■ ASSIGNMENT
In the entries below, find each line where the word "shift" appears and give only the total count of such lines.

■ RECORDS PROVIDED
*** Begin section ***
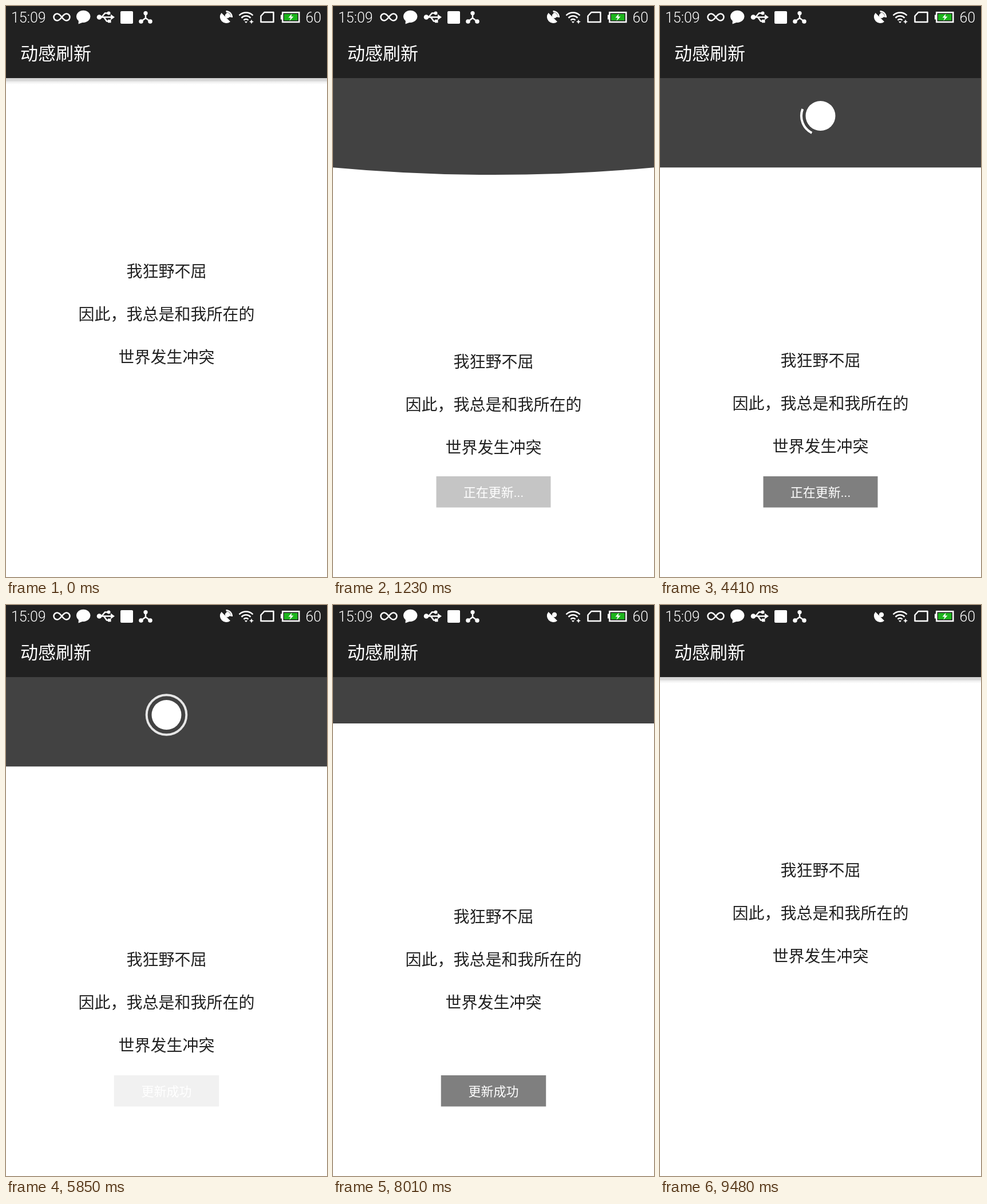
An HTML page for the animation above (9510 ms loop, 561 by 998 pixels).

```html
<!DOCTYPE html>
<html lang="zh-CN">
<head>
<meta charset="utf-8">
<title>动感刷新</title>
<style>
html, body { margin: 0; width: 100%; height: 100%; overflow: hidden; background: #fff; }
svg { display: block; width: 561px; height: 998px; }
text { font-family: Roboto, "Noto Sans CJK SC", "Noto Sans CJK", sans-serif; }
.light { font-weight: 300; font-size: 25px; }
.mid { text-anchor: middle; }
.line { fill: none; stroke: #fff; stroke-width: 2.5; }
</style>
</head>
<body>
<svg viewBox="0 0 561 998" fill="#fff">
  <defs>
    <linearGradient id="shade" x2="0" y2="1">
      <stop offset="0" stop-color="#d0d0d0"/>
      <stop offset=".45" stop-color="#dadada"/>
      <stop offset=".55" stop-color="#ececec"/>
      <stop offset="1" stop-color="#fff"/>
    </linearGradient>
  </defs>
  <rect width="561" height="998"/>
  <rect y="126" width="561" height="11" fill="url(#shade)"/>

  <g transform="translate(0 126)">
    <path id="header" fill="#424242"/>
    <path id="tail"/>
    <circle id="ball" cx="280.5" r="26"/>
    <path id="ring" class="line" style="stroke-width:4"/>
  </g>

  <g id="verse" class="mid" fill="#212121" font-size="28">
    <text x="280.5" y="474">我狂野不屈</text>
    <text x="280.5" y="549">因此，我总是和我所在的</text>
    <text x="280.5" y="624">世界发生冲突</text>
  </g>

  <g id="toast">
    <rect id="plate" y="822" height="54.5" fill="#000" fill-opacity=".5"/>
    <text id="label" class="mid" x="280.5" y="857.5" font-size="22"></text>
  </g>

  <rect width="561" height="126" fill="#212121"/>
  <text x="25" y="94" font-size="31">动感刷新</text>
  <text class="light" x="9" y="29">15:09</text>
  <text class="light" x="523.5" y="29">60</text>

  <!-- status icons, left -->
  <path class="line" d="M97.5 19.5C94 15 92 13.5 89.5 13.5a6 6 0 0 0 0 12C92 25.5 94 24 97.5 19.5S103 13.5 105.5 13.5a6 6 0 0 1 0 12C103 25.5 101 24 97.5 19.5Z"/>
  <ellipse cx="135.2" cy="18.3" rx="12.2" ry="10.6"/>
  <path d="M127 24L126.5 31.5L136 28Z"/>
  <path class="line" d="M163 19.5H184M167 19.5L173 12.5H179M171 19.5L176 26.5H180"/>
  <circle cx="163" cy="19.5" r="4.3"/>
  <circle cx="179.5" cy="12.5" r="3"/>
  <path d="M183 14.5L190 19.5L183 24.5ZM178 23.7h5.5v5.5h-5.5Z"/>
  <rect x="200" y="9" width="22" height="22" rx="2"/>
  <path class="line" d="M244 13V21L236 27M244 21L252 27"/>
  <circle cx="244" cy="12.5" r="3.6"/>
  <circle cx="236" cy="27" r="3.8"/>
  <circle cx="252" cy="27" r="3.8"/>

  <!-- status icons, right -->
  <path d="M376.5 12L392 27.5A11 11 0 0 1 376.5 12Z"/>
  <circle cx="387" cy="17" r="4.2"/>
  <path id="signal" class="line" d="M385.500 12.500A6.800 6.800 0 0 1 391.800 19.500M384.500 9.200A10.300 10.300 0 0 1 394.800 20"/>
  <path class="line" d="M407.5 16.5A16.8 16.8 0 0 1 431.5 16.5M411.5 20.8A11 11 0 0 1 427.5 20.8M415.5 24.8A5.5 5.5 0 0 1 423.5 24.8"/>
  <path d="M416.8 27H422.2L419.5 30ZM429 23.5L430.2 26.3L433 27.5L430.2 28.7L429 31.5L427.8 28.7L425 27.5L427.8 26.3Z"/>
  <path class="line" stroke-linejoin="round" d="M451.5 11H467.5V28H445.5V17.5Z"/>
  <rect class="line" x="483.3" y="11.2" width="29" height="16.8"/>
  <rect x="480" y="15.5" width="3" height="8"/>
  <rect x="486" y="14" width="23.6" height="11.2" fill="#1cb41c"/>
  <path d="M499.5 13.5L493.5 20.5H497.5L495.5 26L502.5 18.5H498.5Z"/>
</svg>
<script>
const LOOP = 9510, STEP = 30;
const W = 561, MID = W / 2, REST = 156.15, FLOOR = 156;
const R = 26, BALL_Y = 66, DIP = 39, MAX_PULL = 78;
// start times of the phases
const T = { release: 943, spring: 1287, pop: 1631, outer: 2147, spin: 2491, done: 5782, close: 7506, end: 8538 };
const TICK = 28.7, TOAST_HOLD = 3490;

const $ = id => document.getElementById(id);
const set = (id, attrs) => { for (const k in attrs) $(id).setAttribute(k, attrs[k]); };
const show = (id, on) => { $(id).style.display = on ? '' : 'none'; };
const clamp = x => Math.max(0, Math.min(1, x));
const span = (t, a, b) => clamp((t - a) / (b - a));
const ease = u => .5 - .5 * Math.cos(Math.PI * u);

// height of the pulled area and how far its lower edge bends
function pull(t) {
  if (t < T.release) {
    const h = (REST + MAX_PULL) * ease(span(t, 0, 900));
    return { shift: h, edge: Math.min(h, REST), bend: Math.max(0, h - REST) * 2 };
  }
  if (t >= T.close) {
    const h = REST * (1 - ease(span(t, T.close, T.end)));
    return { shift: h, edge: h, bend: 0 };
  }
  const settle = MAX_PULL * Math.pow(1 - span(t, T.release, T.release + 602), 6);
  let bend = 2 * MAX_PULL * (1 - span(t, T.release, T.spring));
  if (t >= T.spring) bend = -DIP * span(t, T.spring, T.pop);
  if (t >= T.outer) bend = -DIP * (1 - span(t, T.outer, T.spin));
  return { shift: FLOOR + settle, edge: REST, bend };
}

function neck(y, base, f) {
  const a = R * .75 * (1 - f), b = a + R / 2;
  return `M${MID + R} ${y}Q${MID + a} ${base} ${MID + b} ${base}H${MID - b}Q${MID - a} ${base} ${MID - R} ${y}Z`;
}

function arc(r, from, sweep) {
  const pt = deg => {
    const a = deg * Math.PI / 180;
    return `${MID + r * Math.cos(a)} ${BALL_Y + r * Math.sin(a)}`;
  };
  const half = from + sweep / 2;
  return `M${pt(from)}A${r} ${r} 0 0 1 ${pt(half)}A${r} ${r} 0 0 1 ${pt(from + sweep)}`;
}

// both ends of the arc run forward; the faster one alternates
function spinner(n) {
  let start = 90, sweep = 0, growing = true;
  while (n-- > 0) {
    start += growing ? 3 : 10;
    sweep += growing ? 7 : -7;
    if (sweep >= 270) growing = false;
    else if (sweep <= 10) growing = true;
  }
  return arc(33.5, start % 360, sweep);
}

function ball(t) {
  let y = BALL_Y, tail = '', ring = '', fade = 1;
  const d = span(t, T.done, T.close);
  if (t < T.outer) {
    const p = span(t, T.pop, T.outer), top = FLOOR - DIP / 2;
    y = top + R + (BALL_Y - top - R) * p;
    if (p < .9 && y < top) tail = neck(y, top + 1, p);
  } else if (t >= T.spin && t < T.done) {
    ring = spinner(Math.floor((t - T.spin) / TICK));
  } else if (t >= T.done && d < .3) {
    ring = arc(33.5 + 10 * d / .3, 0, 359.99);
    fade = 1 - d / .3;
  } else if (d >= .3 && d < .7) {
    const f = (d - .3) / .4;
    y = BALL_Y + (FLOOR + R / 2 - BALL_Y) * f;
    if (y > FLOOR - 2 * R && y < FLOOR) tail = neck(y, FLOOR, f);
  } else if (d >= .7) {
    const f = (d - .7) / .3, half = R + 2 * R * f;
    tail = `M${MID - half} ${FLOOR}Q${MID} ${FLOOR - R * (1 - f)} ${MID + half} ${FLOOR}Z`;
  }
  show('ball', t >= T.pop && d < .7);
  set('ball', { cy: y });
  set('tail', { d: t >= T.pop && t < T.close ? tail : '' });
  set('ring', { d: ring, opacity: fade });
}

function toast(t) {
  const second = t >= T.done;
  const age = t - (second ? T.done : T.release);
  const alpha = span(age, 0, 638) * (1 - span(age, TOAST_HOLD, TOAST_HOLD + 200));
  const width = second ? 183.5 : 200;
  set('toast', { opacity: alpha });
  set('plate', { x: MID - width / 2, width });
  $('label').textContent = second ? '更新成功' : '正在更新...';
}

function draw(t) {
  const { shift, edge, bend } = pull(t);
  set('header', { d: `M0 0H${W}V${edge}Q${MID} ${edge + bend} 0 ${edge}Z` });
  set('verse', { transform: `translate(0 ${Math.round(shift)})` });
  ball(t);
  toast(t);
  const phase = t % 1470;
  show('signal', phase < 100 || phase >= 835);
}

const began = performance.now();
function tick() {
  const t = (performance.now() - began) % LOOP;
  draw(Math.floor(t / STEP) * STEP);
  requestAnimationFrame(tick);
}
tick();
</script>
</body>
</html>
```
*** End section ***
■ TASK RESPONSE
5